→ **Source data**:
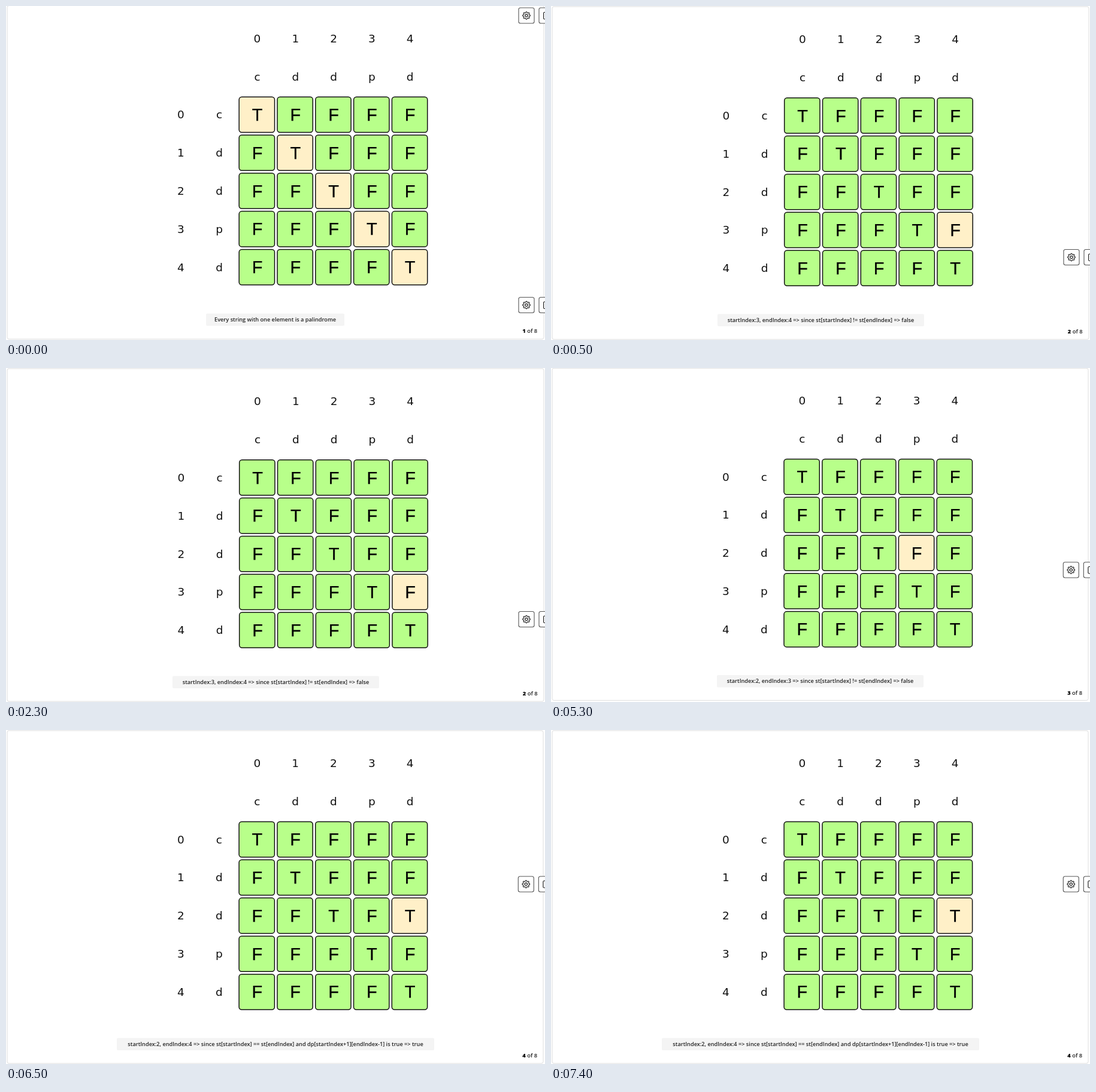
Animation, 900 px wide and 559 px high, one loop 8000 ms. Source, as an HTML page:

```html
<!DOCTYPE html>
<html lang="en">
<head>
<meta charset="utf-8">
<title>Palindrome table</title>
<style>
  html, body { margin: 0; width: 100%; height: 100%; overflow: hidden; background: #fff; }
  svg { display: block; width: 100vw; height: 100vh; }
  text { text-anchor: middle; fill: #111; }
  .label { font: 18.5px "DejaVu Sans", sans-serif; }
  .value { font: 29px "Liberation Sans", sans-serif; fill: #000; stroke: #000; stroke-width: .25; }
  .note { font: 600 9.2px "Open Sans", sans-serif; fill: #222; }
  .page { font: 600 9.4px "Open Sans", sans-serif; fill: #222; text-anchor: end; }
  .page tspan { font-weight: 800; fill: #000; }
  .card { fill: #fff; stroke: #dedede; }
  .cell { fill: #b8ff8a; stroke: #111; stroke-width: 1.5; }
  .cell.active { fill: #fff0c8; }
  .caption { fill: #f4f4f4; }
  .button { fill: #fff; stroke: #555; stroke-width: 1.1; }
  .icon { fill: none; stroke: #222; stroke-width: 1.2; }
  .step { opacity: 0; animation: 8s step-end infinite; }
  .step:nth-child(1) { animation-name: first; }
  .step:nth-child(2) { animation-name: second; }
  .step:nth-child(3) { animation-name: third; }
  .step:nth-child(4) { animation-name: fourth; }
  @keyframes first { 0% { opacity: 1 } 6.25%, 100% { opacity: 0 } }
  @keyframes second { 0% { opacity: 0 } 6.25% { opacity: 1 } 43.75%, 100% { opacity: 0 } }
  @keyframes third { 0% { opacity: 0 } 43.75% { opacity: 1 } 81.25%, 100% { opacity: 0 } }
  @keyframes fourth { 0% { opacity: 0 } 81.25%, 100% { opacity: 1 } }
</style>
</head>
<body>
<svg id="stage" viewBox="0 0 900 559" preserveAspectRatio="none"></svg>
<script>
const word = 'cddpd';
const pitch = 63.8;

const steps = [
  { dx: 0, dy: 0, card: [2, -.5, 896, 558], buttons: [[869, 16], [869, 500.5]], active: (r, c) => r === c,
    box: [334, 514.7, 231], note: 'Every string with one element is a palindrome' },
  { dx: .5, dy: 1.6, card: [2, 1, 896, 557], buttons: [[869, 420.5]], active: (r, c) => r === 3 && c === 4,
    box: [278, 515.5, 345], note: 'startIndex:3, endIndex:4 => since st[startIndex] != st[endIndex] => false' },
  { dx: -.2, dy: .2, card: [2, .3, 895, 556], buttons: [[868.3, 338]], active: (r, c) => r === 2 && c === 3,
    box: [277, 514, 345], note: 'startIndex:2, endIndex:3 => since st[startIndex] != st[endIndex] => false' },
  { dx: -.1, dy: 1.3, card: [2, 1, 895, 557], buttons: [[868.3, 258]], active: (r, c) => r === 2 && c === 4, solved: true,
    box: [185, 515.5, 530], note: 'startIndex:2, endIndex:4 => since st[startIndex] == st[endIndex] and dp[startIndex+1][endIndex-1] is true => true' }
];

const rect = (cls, x, y, w, h, r) =>
  `<rect class="${cls}" x="${x}" y="${y}" width="${w}" height="${h}" rx="${r}"/>`;
const text = (cls, x, y, s) => `<text class="${cls}" x="${x}" y="${y}">${s}</text>`;
const escape = s => s.replace(/>/g, '&gt;');

function gear(x, y) {
  const points = Array.from({ length: 96 }, (_, i) => {
    const a = i * Math.PI / 48;
    const r = 5.5 + .8 * Math.tanh(2 * Math.cos(8 * a));
    return (x + r * Math.cos(a)).toFixed(2) + ' ' + (y + r * Math.sin(a)).toFixed(2);
  });
  return `<path class="icon" d="M${points.join('L')}Z"/><circle class="icon" cx="${x}" cy="${y}" r="2.2"/>`;
}

function buttons([x, y]) {
  return rect('button', x - 13, y - 13, 26, 26, 3) + gear(x, y) +
    rect('button', x + 21, y - 13, 26, 26, 3) + rect('icon', x + 28.6, y - 5.5, 10, 11.5, 1.5);
}

function table({ active, solved }) {
  let out = '';
  for (let i = 0; i < 5; i++) {
    const x = 419.5 + i * pitch, y = 188.4 + i * pitch;
    out += text('label', x, 60.8, i) + text('label', x, 124.6, word[i]);
    out += text('label', 292, y, i) + text('label', 356, y, word[i]);
    for (let c = 0; c < 5; c++) {
      const left = 389.2 + c * pitch, top = 152.2 + i * pitch;
      const yes = i === c || (solved && i === 2 && c === 4);
      out += rect(active(i, c) ? 'cell active' : 'cell', left, top, 59.3, 59.3, 4.5);
      out += text('value', left + 30.3, top + 39.8, yes ? 'T' : 'F');
    }
  }
  return out;
}

function scene(s, i) {
  const [x, y, w] = s.box;
  return `<g class="step">${rect('card', ...s.card, 3)}` +
    `<g transform="translate(${s.dx} ${s.dy})">${table(s)}</g>` +
    rect('caption', x, y, w, 20.5, 2) + text('note', x + w / 2, y + 13.4, escape(s.note)) +
    text('page', 887.2 + s.dx, 546.6 + s.dy * .7, `<tspan>${i + 1}</tspan> of 8`) +
    s.buttons.map(buttons).join('') + '</g>';
}

document.getElementById('stage').innerHTML = steps.map(scene).join('');
</script>
</body>
</html>
```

→ **Task goal**: Copy the listing above verbatim; the pictures it contains are to stay out.

→ **Task solution**:
Animation, 900 px wide and 559 px high, one loop 8000 ms. Source, as an HTML page:

```html
<!DOCTYPE html>
<html lang="en">
<head>
<meta charset="utf-8">
<title>Palindrome table</title>
<style>
  html, body { margin: 0; width: 100%; height: 100%; overflow: hidden; background: #fff; }
  svg { display: block; width: 100vw; height: 100vh; }
  text { text-anchor: middle; fill: #111; }
  .label { font: 18.5px "DejaVu Sans", sans-serif; }
  .value { font: 29px "Liberation Sans", sans-serif; fill: #000; stroke: #000; stroke-width: .25; }
  .note { font: 600 9.2px "Open Sans", sans-serif; fill: #222; }
  .page { font: 600 9.4px "Open Sans", sans-serif; fill: #222; text-anchor: end; }
  .page tspan { font-weight: 800; fill: #000; }
  .card { fill: #fff; stroke: #dedede; }
  .cell { fill: #b8ff8a; stroke: #111; stroke-width: 1.5; }
  .cell.active { fill: #fff0c8; }
  .caption { fill: #f4f4f4; }
  .button { fill: #fff; stroke: #555; stroke-width: 1.1; }
  .icon { fill: none; stroke: #222; stroke-width: 1.2; }
  .step { opacity: 0; animation: 8s step-end infinite; }
  .step:nth-child(1) { animation-name: first; }
  .step:nth-child(2) { animation-name: second; }
  .step:nth-child(3) { animation-name: third; }
  .step:nth-child(4) { animation-name: fourth; }
  @keyframes first { 0% { opacity: 1 } 6.25%, 100% { opacity: 0 } }
  @keyframes second { 0% { opacity: 0 } 6.25% { opacity: 1 } 43.75%, 100% { opacity: 0 } }
  @keyframes third { 0% { opacity: 0 } 43.75% { opacity: 1 } 81.25%, 100% { opacity: 0 } }
  @keyframes fourth { 0% { opacity: 0 } 81.25%, 100% { opacity: 1 } }
</style>
</head>
<body>
<svg id="stage" viewBox="0 0 900 559" preserveAspectRatio="none"></svg>
<script>
const word = 'cddpd';
const pitch = 63.8;

const steps = [
  { dx: 0, dy: 0, card: [2, -.5, 896, 558], buttons: [[869, 16], [869, 500.5]], active: (r, c) => r === c,
    box: [334, 514.7, 231], note: 'Every string with one element is a palindrome' },
  { dx: .5, dy: 1.6, card: [2, 1, 896, 557], buttons: [[869, 420.5]], active: (r, c) => r === 3 && c === 4,
    box: [278, 515.5, 345], note: 'startIndex:3, endIndex:4 => since st[startIndex] != st[endIndex] => false' },
  { dx: -.2, dy: .2, card: [2, .3, 895, 556], buttons: [[868.3, 338]], active: (r, c) => r === 2 && c === 3,
    box: [277, 514, 345], note: 'startIndex:2, endIndex:3 => since st[startIndex] != st[endIndex] => false' },
  { dx: -.1, dy: 1.3, card: [2, 1, 895, 557], buttons: [[868.3, 258]], active: (r, c) => r === 2 && c === 4, solved: true,
    box: [185, 515.5, 530], note: 'startIndex:2, endIndex:4 => since st[startIndex] == st[endIndex] and dp[startIndex+1][endIndex-1] is true => true' }
];

const rect = (cls, x, y, w, h, r) =>
  `<rect class="${cls}" x="${x}" y="${y}" width="${w}" height="${h}" rx="${r}"/>`;
const text = (cls, x, y, s) => `<text class="${cls}" x="${x}" y="${y}">${s}</text>`;
const escape = s => s.replace(/>/g, '&gt;');

function gear(x, y) {
  const points = Array.from({ length: 96 }, (_, i) => {
    const a = i * Math.PI / 48;
    const r = 5.5 + .8 * Math.tanh(2 * Math.cos(8 * a));
    return (x + r * Math.cos(a)).toFixed(2) + ' ' + (y + r * Math.sin(a)).toFixed(2);
  });
  return `<path class="icon" d="M${points.join('L')}Z"/><circle class="icon" cx="${x}" cy="${y}" r="2.2"/>`;
}

function buttons([x, y]) {
  return rect('button', x - 13, y - 13, 26, 26, 3) + gear(x, y) +
    rect('button', x + 21, y - 13, 26, 26, 3) + rect('icon', x + 28.6, y - 5.5, 10, 11.5, 1.5);
}

function table({ active, solved }) {
  let out = '';
  for (let i = 0; i < 5; i++) {
    const x = 419.5 + i * pitch, y = 188.4 + i * pitch;
    out += text('label', x, 60.8, i) + text('label', x, 124.6, word[i]);
    out += text('label', 292, y, i) + text('label', 356, y, word[i]);
    for (let c = 0; c < 5; c++) {
      const left = 389.2 + c * pitch, top = 152.2 + i * pitch;
      const yes = i === c || (solved && i === 2 && c === 4);
      out += rect(active(i, c) ? 'cell active' : 'cell', left, top, 59.3, 59.3, 4.5);
      out += text('value', left + 30.3, top + 39.8, yes ? 'T' : 'F');
    }
  }
  return out;
}

function scene(s, i) {
  const [x, y, w] = s.box;
  return `<g class="step">${rect('card', ...s.card, 3)}` +
    `<g transform="translate(${s.dx} ${s.dy})">${table(s)}</g>` +
    rect('caption', x, y, w, 20.5, 2) + text('note', x + w / 2, y + 13.4, escape(s.note)) +
    text('page', 887.2 + s.dx, 546.6 + s.dy * .7, `<tspan>${i + 1}</tspan> of 8`) +
    s.buttons.map(buttons).join('') + '</g>';
}

document.getElementById('stage').innerHTML = steps.map(scene).join('');
</script>
</body>
</html>
```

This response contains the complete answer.